__EXERCISE PROMPT__.
Copy out, from the entries below, each line that holds the string "rotate".

__DATA TO EXAMINE__.
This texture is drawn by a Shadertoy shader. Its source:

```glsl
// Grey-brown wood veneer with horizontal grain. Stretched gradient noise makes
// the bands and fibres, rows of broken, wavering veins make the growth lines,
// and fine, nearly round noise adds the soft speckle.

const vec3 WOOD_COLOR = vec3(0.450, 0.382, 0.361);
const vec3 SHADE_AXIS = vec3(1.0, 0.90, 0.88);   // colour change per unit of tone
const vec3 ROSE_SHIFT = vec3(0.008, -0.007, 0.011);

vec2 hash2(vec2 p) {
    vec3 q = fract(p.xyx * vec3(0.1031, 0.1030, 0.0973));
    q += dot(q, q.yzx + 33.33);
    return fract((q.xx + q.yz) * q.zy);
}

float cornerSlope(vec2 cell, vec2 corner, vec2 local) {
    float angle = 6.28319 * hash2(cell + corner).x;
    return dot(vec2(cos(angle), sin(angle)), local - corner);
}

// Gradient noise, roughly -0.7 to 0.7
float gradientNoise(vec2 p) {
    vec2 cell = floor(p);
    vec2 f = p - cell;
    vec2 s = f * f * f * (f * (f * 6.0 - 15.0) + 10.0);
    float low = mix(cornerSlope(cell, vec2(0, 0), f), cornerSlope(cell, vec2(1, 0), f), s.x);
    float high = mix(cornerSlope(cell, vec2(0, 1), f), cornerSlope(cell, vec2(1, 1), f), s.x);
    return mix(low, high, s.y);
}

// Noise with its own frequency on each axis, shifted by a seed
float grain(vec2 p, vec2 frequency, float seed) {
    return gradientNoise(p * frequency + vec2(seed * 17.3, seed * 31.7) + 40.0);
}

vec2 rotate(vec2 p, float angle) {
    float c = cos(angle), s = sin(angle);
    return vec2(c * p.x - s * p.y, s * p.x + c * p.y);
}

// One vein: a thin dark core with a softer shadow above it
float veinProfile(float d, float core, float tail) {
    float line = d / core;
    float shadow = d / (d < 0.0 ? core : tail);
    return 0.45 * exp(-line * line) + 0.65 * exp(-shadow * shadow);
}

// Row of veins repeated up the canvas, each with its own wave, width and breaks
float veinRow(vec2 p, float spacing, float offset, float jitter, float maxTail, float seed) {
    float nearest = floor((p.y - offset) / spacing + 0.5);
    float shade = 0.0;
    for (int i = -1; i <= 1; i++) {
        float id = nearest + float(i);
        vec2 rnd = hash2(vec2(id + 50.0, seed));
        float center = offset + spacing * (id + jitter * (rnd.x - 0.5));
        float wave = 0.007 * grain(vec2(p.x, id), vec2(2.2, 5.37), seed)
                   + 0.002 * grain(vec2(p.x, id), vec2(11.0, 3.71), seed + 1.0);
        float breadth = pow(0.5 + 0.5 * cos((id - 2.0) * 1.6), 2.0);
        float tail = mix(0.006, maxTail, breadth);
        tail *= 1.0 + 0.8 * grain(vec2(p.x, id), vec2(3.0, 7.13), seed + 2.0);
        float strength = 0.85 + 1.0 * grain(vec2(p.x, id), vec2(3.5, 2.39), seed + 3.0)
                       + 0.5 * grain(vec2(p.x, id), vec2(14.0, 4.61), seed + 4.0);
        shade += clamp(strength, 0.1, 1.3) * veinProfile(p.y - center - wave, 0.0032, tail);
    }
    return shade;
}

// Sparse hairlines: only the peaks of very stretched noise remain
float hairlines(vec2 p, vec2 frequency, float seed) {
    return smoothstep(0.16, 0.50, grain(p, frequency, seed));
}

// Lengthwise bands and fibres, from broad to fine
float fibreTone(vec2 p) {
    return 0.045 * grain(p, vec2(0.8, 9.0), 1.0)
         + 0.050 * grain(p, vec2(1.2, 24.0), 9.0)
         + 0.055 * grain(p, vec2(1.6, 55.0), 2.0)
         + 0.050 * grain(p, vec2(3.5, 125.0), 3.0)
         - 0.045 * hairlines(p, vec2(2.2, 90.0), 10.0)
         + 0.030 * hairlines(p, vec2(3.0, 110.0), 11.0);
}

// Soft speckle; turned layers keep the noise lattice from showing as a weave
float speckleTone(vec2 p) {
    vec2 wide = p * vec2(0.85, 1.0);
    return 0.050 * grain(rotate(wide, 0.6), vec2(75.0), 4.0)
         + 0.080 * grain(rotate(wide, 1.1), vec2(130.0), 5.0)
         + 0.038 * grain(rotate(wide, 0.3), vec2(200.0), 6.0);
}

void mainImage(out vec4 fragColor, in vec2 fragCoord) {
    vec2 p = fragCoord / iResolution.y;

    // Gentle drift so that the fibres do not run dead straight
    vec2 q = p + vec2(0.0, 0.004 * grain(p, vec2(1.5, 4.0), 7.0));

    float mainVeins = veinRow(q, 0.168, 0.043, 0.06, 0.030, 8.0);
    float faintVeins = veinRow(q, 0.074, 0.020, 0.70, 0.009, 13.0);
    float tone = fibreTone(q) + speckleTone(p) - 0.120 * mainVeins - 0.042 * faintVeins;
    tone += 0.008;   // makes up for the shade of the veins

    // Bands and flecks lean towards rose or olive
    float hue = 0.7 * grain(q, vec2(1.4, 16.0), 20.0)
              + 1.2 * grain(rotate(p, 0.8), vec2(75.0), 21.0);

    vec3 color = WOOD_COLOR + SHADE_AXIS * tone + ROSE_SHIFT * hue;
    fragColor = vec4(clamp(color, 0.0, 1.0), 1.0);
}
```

__SOLUTION__.
vec2 rotate(vec2 p, float angle) {
    return 0.050 * grain(rotate(wide, 0.6), vec2(75.0), 4.0)
         + 0.080 * grain(rotate(wide, 1.1), vec2(130.0), 5.0)
         + 0.038 * grain(rotate(wide, 0.3), vec2(200.0), 6.0);
              + 1.2 * grain(rotate(p, 0.8), vec2(75.0), 21.0);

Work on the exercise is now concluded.